Norton I, Emperor of the United States of America, and Protector of Mexico, is well known in the annals of California’s El Dorado history. Born Joshua Abraham Norton in 1819, he reached San Francisco in December, 1849, entered business and real estate, and made money. In attempting to control the rice market, he lost his wealth and faded into obscurity in 1853. However, in 1857, he emerged as Emperor of the United States. As such, and as Protector of Mexico (a title he dropped during the period of Maximilian), he issued proclamations, wore Emperor’s dress, sword and plume. The Civil War bothered him, and he “dissolved” the Union by a proclamation on July 12, 1860. He declared a blockade, and issued a mandate to Protestant and Catholic churches to publicly ordain him as Emperor in June, 1862. His proclamations were issued in excellent English, and several bore upon foreign relations. He desired to visit Sacramento while the legislature was in session, but the river transportation denied him passage, and he declared a blockade of the river.

Norton I lived a simple life. He visited churches of all denominations, but followed none ritualistically. Deeply interested in higher education, he frequently visited the University. He was fond of children.

Much has been written about Emperor Norton in a humorous fashion. There are many jokes and myths about him. However, little has been published about him (within the last thirty years) of any serious biographical nature. He died of a heart attack. He was penniless, and he was buried at the expense of the Emperor Norton Memorial Association. He was legend, even to the extent of having two funerals, the second in 1930.

Will Kramer, who doubles as a rabbi and a professor, submerged himself in all that has been published about Norton. He digested and uncovered much new material, especially in the Jewish and Anglo-Jewish publications about Norton. Will Kramer was perplexed by the fact that Joshua Abraham, born a Jew, was not accepted by the Jews of San Francisco, who refused to bury him, which is most unusual for Jews. Rabbi Kramer tells us much about the Jews of San Francisco at the time; he tries to explain why Norton was denied a basic Jewish service. He re-examined the legend of Emperor Norton with an eye for something other than humor. He has drawn a much older, and more universal legend of the “Wandering Jew.” The author believes that San Francisco’s “Emperor” was a fallen merchant prince who rose to new heights as a majestic mendicant.

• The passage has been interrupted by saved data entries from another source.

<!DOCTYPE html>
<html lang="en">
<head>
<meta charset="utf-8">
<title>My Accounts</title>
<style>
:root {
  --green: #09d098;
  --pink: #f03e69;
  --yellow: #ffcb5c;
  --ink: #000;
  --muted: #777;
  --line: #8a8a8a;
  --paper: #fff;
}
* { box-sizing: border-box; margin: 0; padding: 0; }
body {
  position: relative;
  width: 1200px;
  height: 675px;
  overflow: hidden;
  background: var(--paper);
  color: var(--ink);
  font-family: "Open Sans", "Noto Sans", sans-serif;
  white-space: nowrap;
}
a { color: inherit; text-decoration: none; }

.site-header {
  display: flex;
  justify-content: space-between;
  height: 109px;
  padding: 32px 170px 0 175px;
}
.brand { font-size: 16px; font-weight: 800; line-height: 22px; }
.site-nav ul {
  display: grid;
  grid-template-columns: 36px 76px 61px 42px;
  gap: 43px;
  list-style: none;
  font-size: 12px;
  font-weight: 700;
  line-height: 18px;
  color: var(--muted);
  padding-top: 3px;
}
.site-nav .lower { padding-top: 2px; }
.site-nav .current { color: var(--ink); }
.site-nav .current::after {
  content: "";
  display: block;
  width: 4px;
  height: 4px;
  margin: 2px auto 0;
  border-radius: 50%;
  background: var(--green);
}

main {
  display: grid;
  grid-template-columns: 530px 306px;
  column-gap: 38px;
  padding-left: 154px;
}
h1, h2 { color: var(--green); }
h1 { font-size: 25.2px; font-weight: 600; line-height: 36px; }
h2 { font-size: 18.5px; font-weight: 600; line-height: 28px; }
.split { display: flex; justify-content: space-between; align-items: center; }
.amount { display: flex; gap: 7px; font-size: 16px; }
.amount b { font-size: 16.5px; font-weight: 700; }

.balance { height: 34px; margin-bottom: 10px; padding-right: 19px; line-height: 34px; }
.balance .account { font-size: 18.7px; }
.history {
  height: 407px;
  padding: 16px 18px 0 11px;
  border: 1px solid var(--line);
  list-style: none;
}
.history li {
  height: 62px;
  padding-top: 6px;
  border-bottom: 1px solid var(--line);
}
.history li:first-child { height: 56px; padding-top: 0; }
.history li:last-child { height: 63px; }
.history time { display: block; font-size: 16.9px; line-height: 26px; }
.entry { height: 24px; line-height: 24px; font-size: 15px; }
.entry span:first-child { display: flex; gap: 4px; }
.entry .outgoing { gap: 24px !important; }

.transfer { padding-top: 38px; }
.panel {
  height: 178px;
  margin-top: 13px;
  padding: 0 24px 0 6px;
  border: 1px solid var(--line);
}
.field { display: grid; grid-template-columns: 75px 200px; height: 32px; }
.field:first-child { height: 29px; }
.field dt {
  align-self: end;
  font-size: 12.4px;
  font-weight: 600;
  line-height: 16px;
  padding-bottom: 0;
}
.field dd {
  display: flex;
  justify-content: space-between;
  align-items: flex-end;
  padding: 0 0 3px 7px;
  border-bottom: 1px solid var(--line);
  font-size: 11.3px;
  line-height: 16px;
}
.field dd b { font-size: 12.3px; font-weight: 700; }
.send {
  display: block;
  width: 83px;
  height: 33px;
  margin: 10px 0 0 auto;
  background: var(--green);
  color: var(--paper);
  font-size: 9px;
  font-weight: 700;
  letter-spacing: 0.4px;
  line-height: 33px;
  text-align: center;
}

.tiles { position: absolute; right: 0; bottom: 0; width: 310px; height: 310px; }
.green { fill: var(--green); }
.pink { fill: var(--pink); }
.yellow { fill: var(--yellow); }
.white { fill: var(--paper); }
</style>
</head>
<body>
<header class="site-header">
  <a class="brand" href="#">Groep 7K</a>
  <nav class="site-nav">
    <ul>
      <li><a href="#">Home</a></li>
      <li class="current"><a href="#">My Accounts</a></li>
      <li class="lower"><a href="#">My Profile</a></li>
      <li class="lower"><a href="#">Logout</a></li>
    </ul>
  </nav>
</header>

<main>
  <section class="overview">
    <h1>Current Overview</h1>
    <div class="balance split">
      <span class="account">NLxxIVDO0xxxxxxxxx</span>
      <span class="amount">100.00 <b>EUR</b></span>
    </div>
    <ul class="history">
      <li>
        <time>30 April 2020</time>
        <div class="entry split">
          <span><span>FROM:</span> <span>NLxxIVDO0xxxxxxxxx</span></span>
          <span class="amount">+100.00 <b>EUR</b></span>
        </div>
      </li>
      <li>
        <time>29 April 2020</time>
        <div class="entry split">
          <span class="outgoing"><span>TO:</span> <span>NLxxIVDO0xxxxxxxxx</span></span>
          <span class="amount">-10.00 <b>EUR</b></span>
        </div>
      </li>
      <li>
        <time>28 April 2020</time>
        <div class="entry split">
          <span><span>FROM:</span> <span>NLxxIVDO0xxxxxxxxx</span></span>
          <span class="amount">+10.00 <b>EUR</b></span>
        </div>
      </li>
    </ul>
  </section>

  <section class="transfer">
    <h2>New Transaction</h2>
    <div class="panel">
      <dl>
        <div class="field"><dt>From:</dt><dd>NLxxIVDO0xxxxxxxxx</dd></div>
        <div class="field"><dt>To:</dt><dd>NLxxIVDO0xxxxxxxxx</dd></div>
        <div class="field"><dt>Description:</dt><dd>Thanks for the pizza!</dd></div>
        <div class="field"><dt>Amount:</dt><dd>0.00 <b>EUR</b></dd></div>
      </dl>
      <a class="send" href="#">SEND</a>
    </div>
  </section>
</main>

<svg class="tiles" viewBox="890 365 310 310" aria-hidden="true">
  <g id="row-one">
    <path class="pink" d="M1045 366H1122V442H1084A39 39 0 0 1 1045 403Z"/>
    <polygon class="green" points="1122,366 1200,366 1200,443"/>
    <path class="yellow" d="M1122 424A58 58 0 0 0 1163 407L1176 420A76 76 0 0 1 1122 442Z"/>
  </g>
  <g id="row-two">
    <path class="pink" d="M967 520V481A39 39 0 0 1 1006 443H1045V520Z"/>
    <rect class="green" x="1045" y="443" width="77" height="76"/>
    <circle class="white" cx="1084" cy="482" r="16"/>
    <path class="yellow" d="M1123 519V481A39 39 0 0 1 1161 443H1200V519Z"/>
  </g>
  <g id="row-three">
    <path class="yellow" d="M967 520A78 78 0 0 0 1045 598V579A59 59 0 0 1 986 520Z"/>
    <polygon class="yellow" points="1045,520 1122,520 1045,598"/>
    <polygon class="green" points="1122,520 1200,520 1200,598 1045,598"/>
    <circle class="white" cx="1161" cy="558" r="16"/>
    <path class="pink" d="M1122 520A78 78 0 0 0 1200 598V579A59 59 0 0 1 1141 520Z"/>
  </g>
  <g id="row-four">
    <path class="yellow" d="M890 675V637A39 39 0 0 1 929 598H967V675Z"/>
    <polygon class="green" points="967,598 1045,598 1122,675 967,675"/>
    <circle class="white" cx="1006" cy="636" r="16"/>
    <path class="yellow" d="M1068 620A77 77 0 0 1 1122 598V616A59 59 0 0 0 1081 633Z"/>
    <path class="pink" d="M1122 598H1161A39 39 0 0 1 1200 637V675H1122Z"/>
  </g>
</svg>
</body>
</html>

Rabbi Kramer uses psychology and sociology as vehicles for his research into the life of the Emperor, placing him in the context of Christian and Jewish ethnic feelings. As the book’s advertisement blurb correctly states: “His very presence gave character to the Golden Empire over which he reigned, but did not rule.” Kramer tells the manner in which Californians treated Norton as a “touchstone of frontier values and San Francisco cosmopolitanism.” His work is history, while retaining the joy and flavor of the myth. It is also the essential study of California’s most famous eccentric.

This small volume contains a foreword by Peter A. Evans of the California Historical Society. It also has many illustrations, and is fully documented. It does not have a formal bibliography, or index. Two burials of a Jew without a Jewish service, fantasy and legend: Christian and Jew can all profit from reading this small volume on California’s only “reigning monarch!”